From the voice of Lorelei Gilmore (literally, if you’re listening on audiobook) is this fun and fulfilling book about a young(ish) actress in New York working and striving to find success and happiness in both a business and city often characterized by a certain harshness.
Francis Banks is approaching her late twenties and her self-imposed deadline to “be successful” or give up acting in favor of more “reasonable” career goals. We journey with Franny through her final year before deadline day as she stumbles through career, relationships, and life in general, all on the way to finding herself.
This book is thoroughly enjoyable, even if a little predictable. I do not know if the story is in any way auto-biographical, though - if I were to guess - I would say it is. And this is largely due to Franny being a delightfully well-rounded, lovable and flawed character. She seems like someone you know, or perhaps she seems like a part of yourself. At every turn, you are rooting for her success even as you watch her put obstacles in her own way. Because we’ve all been there. We probably are all still currently there.

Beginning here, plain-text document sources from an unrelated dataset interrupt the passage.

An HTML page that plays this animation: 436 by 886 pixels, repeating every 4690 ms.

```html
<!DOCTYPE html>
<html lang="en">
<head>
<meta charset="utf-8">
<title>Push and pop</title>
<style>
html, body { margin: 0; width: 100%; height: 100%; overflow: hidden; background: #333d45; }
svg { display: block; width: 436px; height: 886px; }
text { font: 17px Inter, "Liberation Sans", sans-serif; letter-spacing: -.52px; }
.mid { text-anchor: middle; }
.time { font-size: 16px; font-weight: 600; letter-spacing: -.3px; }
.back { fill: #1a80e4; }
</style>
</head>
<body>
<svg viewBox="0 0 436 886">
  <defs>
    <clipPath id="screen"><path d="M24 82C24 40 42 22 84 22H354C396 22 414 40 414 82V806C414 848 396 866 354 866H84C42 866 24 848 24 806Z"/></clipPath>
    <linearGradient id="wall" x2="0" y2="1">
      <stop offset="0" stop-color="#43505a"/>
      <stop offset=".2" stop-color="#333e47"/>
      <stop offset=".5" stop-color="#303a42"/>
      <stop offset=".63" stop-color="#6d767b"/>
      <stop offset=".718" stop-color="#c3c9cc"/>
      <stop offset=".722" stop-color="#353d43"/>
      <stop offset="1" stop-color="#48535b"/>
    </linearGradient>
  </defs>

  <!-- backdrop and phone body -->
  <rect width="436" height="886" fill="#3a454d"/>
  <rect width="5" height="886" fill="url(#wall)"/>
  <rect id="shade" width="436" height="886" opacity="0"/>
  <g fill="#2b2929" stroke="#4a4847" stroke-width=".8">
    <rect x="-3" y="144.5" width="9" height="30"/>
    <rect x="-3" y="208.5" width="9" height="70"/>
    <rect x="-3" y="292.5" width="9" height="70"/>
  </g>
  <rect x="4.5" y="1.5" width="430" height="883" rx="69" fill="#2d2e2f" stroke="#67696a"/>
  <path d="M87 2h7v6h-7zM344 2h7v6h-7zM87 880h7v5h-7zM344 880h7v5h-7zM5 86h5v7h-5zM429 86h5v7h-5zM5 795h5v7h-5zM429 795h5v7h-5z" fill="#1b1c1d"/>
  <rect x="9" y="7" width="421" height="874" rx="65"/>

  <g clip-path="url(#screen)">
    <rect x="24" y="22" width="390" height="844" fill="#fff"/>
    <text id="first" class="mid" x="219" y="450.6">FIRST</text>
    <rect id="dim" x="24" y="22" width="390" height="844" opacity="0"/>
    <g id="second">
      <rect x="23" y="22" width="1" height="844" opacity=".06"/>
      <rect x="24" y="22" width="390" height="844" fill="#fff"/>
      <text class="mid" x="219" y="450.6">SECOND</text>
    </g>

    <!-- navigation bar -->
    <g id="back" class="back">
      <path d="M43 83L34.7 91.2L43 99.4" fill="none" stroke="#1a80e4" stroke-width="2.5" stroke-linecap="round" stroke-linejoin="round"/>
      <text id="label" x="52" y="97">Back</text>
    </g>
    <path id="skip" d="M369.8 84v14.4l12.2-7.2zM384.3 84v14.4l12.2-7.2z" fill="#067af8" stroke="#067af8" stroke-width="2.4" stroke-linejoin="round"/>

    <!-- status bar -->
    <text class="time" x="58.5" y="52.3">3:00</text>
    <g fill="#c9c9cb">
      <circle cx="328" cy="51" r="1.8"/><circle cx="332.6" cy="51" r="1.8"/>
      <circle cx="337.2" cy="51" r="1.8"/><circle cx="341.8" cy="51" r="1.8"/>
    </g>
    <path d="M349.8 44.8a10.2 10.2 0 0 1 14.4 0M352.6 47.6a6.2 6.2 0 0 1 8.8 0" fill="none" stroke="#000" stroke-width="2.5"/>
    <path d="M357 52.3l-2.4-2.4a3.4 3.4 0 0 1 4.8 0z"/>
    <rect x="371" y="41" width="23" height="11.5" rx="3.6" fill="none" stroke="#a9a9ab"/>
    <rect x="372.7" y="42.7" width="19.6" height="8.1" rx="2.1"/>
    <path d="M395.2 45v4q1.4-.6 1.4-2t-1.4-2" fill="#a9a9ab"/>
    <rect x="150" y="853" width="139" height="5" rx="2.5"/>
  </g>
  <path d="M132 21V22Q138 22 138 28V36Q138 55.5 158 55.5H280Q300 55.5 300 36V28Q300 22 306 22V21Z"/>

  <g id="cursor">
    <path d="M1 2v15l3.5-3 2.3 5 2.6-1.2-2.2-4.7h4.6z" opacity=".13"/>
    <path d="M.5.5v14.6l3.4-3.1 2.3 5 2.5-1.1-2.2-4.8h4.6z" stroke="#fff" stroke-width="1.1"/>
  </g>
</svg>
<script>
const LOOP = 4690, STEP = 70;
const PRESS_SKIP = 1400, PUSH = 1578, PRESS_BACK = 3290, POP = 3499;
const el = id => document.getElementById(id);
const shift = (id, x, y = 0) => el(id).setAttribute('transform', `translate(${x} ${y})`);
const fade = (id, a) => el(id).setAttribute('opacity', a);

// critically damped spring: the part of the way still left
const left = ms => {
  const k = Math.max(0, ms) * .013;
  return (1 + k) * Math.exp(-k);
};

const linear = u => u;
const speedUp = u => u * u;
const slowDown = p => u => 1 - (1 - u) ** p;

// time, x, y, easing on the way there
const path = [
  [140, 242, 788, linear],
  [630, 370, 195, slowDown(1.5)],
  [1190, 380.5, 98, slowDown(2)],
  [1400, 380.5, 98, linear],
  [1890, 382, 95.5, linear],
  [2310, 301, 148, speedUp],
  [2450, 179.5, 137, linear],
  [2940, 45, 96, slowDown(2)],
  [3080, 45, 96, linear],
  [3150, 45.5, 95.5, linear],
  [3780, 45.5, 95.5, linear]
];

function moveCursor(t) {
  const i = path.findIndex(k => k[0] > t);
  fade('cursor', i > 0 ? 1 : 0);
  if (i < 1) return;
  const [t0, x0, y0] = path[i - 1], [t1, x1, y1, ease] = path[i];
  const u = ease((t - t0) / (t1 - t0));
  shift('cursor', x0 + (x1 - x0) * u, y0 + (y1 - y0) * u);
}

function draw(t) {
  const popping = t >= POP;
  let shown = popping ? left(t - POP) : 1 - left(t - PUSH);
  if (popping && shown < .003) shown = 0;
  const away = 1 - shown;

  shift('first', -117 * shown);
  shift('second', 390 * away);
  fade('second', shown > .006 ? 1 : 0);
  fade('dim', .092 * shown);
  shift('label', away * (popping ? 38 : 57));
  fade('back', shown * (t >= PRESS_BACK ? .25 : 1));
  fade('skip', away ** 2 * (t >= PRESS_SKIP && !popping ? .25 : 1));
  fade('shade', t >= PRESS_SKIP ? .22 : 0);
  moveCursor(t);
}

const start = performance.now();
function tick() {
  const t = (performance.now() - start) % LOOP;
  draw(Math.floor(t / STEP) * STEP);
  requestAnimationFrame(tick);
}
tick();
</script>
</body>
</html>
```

I often find actresses difficult characters to like in a literary sense. And before anyone is offended, know many of my closest friends and a majority of my colleagues are actresses. They are great, and very much individuals like the “rest of us.” But on page, actresses often come across as self-centered and manic, with low self-esteem and, more often than not, carrying “Daddy issue” baggage. Not to mention the stigmas of the theatre not being a “real” career and acting especially just being some version of playing pretend. Taken separately, none of these things are special or specific to any one group of characters over another but throw them together and you get “Protagonist Actress Stew.” I don’t like it, and truthfully, I’m sure my actress friends don’t either. BUT like most stereotypes, there exists some truth and Lauren Graham pretty magnificently manages to walk that line. Franny is all these things at times, but she’s also hardworking, kind, compassionate, determined and smart.
Someday, Someday, Maybe is light-hearted fare. It’s supposed to be fun and perhaps a bit frivolous, but myself and the majority of book readers enjoy those kinds of stories. Which means a strong, identifiable female lead in a fluffier piece can be just as important as the feminist manifestos of Margaret Atwood.
by Lauren Graham